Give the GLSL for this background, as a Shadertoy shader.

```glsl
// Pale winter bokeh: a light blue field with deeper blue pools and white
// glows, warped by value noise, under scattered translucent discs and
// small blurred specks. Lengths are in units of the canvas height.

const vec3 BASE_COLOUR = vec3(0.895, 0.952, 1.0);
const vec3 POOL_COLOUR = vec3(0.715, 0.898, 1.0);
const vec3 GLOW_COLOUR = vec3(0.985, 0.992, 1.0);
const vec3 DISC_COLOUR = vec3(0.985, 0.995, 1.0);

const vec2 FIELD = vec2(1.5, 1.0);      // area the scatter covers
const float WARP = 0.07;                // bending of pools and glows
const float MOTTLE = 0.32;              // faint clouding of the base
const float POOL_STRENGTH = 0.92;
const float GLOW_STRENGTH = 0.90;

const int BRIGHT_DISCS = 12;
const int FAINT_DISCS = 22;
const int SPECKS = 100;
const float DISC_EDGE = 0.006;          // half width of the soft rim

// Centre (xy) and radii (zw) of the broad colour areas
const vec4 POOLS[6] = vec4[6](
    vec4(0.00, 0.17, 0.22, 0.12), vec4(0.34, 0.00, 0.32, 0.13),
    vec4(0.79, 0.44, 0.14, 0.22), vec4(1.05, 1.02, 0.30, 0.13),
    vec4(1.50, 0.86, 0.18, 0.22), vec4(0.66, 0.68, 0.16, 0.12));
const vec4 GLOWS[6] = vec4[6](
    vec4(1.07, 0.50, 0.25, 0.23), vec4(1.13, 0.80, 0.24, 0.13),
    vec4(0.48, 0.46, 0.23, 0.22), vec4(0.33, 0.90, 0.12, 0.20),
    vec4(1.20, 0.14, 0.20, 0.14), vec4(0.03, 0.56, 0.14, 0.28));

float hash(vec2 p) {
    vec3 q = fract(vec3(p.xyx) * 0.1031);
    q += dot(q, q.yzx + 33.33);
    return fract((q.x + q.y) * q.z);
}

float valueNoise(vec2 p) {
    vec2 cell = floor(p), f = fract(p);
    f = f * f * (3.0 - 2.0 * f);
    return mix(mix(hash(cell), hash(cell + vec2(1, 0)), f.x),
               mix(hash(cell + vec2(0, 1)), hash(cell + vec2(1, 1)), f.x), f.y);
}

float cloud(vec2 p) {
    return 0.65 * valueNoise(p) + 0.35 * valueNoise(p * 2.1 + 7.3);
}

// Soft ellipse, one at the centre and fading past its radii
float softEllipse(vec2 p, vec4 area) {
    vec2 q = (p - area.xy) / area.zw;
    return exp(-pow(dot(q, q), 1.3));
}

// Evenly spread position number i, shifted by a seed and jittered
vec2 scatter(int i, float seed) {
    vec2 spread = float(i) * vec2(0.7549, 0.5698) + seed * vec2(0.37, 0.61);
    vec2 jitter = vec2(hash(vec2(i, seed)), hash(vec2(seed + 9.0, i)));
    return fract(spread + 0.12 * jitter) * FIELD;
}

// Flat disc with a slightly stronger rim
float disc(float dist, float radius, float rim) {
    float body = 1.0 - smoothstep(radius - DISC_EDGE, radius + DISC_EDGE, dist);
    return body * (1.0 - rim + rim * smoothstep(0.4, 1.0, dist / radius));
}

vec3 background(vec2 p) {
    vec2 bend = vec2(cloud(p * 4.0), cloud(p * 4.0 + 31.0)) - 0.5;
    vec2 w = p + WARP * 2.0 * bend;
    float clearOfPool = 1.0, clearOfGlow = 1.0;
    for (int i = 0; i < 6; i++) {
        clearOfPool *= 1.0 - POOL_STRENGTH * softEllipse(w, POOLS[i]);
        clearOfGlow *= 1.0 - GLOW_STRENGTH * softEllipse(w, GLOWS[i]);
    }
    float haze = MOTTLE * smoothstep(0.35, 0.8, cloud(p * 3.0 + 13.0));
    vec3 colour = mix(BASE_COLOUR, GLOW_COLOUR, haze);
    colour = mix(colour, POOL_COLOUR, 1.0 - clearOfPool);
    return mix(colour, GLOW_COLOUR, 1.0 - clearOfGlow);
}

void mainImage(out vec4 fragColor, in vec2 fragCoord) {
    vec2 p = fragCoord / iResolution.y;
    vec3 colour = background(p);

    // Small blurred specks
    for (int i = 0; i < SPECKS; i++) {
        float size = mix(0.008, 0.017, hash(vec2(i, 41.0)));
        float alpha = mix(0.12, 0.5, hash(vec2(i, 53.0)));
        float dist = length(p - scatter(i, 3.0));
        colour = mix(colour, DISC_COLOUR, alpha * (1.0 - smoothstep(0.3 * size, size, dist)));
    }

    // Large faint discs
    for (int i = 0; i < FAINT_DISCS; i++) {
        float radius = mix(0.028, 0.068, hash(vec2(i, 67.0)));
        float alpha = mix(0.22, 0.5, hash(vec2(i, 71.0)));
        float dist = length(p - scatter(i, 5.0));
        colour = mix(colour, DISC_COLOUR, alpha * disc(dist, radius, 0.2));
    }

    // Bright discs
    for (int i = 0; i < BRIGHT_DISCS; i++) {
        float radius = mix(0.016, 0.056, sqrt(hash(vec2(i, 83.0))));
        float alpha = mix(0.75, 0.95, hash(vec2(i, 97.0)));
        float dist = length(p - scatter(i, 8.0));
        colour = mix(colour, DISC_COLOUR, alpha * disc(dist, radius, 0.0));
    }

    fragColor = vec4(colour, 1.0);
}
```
● ● ● ● ● ● ●
## WHAT TO PRODUCE
Every entry must be output again, exactly as written above.

## FINISHED EXERCISE
Give the GLSL for this background, as a Shadertoy shader.

```glsl
// Pale winter bokeh: a light blue field with deeper blue pools and white
// glows, warped by value noise, under scattered translucent discs and
// small blurred specks. Lengths are in units of the canvas height.

const vec3 BASE_COLOUR = vec3(0.895, 0.952, 1.0);
const vec3 POOL_COLOUR = vec3(0.715, 0.898, 1.0);
const vec3 GLOW_COLOUR = vec3(0.985, 0.992, 1.0);
const vec3 DISC_COLOUR = vec3(0.985, 0.995, 1.0);

const vec2 FIELD = vec2(1.5, 1.0);      // area the scatter covers
const float WARP = 0.07;                // bending of pools and glows
const float MOTTLE = 0.32;              // faint clouding of the base
const float POOL_STRENGTH = 0.92;
const float GLOW_STRENGTH = 0.90;

const int BRIGHT_DISCS = 12;
const int FAINT_DISCS = 22;
const int SPECKS = 100;
const float DISC_EDGE = 0.006;          // half width of the soft rim

// Centre (xy) and radii (zw) of the broad colour areas
const vec4 POOLS[6] = vec4[6](
    vec4(0.00, 0.17, 0.22, 0.12), vec4(0.34, 0.00, 0.32, 0.13),
    vec4(0.79, 0.44, 0.14, 0.22), vec4(1.05, 1.02, 0.30, 0.13),
    vec4(1.50, 0.86, 0.18, 0.22), vec4(0.66, 0.68, 0.16, 0.12));
const vec4 GLOWS[6] = vec4[6](
    vec4(1.07, 0.50, 0.25, 0.23), vec4(1.13, 0.80, 0.24, 0.13),
    vec4(0.48, 0.46, 0.23, 0.22), vec4(0.33, 0.90, 0.12, 0.20),
    vec4(1.20, 0.14, 0.20, 0.14), vec4(0.03, 0.56, 0.14, 0.28));

float hash(vec2 p) {
    vec3 q = fract(vec3(p.xyx) * 0.1031);
    q += dot(q, q.yzx + 33.33);
    return fract((q.x + q.y) * q.z);
}

float valueNoise(vec2 p) {
    vec2 cell = floor(p), f = fract(p);
    f = f * f * (3.0 - 2.0 * f);
    return mix(mix(hash(cell), hash(cell + vec2(1, 0)), f.x),
               mix(hash(cell + vec2(0, 1)), hash(cell + vec2(1, 1)), f.x), f.y);
}

float cloud(vec2 p) {
    return 0.65 * valueNoise(p) + 0.35 * valueNoise(p * 2.1 + 7.3);
}

// Soft ellipse, one at the centre and fading past its radii
float softEllipse(vec2 p, vec4 area) {
    vec2 q = (p - area.xy) / area.zw;
    return exp(-pow(dot(q, q), 1.3));
}

// Evenly spread position number i, shifted by a seed and jittered
vec2 scatter(int i, float seed) {
    vec2 spread = float(i) * vec2(0.7549, 0.5698) + seed * vec2(0.37, 0.61);
    vec2 jitter = vec2(hash(vec2(i, seed)), hash(vec2(seed + 9.0, i)));
    return fract(spread + 0.12 * jitter) * FIELD;
}

// Flat disc with a slightly stronger rim
float disc(float dist, float radius, float rim) {
    float body = 1.0 - smoothstep(radius - DISC_EDGE, radius + DISC_EDGE, dist);
    return body * (1.0 - rim + rim * smoothstep(0.4, 1.0, dist / radius));
}

vec3 background(vec2 p) {
    vec2 bend = vec2(cloud(p * 4.0), cloud(p * 4.0 + 31.0)) - 0.5;
    vec2 w = p + WARP * 2.0 * bend;
    float clearOfPool = 1.0, clearOfGlow = 1.0;
    for (int i = 0; i < 6; i++) {
        clearOfPool *= 1.0 - POOL_STRENGTH * softEllipse(w, POOLS[i]);
        clearOfGlow *= 1.0 - GLOW_STRENGTH * softEllipse(w, GLOWS[i]);
    }
    float haze = MOTTLE * smoothstep(0.35, 0.8, cloud(p * 3.0 + 13.0));
    vec3 colour = mix(BASE_COLOUR, GLOW_COLOUR, haze);
    colour = mix(colour, POOL_COLOUR, 1.0 - clearOfPool);
    return mix(colour, GLOW_COLOUR, 1.0 - clearOfGlow);
}

void mainImage(out vec4 fragColor, in vec2 fragCoord) {
    vec2 p = fragCoord / iResolution.y;
    vec3 colour = background(p);

    // Small blurred specks
    for (int i = 0; i < SPECKS; i++) {
        float size = mix(0.008, 0.017, hash(vec2(i, 41.0)));
        float alpha = mix(0.12, 0.5, hash(vec2(i, 53.0)));
        float dist = length(p - scatter(i, 3.0));
        colour = mix(colour, DISC_COLOUR, alpha * (1.0 - smoothstep(0.3 * size, size, dist)));
    }

    // Large faint discs
    for (int i = 0; i < FAINT_DISCS; i++) {
        float radius = mix(0.028, 0.068, hash(vec2(i, 67.0)));
        float alpha = mix(0.22, 0.5, hash(vec2(i, 71.0)));
        float dist = length(p - scatter(i, 5.0));
        colour = mix(colour, DISC_COLOUR, alpha * disc(dist, radius, 0.2));
    }

    // Bright discs
    for (int i = 0; i < BRIGHT_DISCS; i++) {
        float radius = mix(0.016, 0.056, sqrt(hash(vec2(i, 83.0))));
        float alpha = mix(0.75, 0.95, hash(vec2(i, 97.0)));
        float dist = length(p - scatter(i, 8.0));
        colour = mix(colour, DISC_COLOUR, alpha * disc(dist, radius, 0.0));
    }

    fragColor = vec4(colour, 1.0);
}
```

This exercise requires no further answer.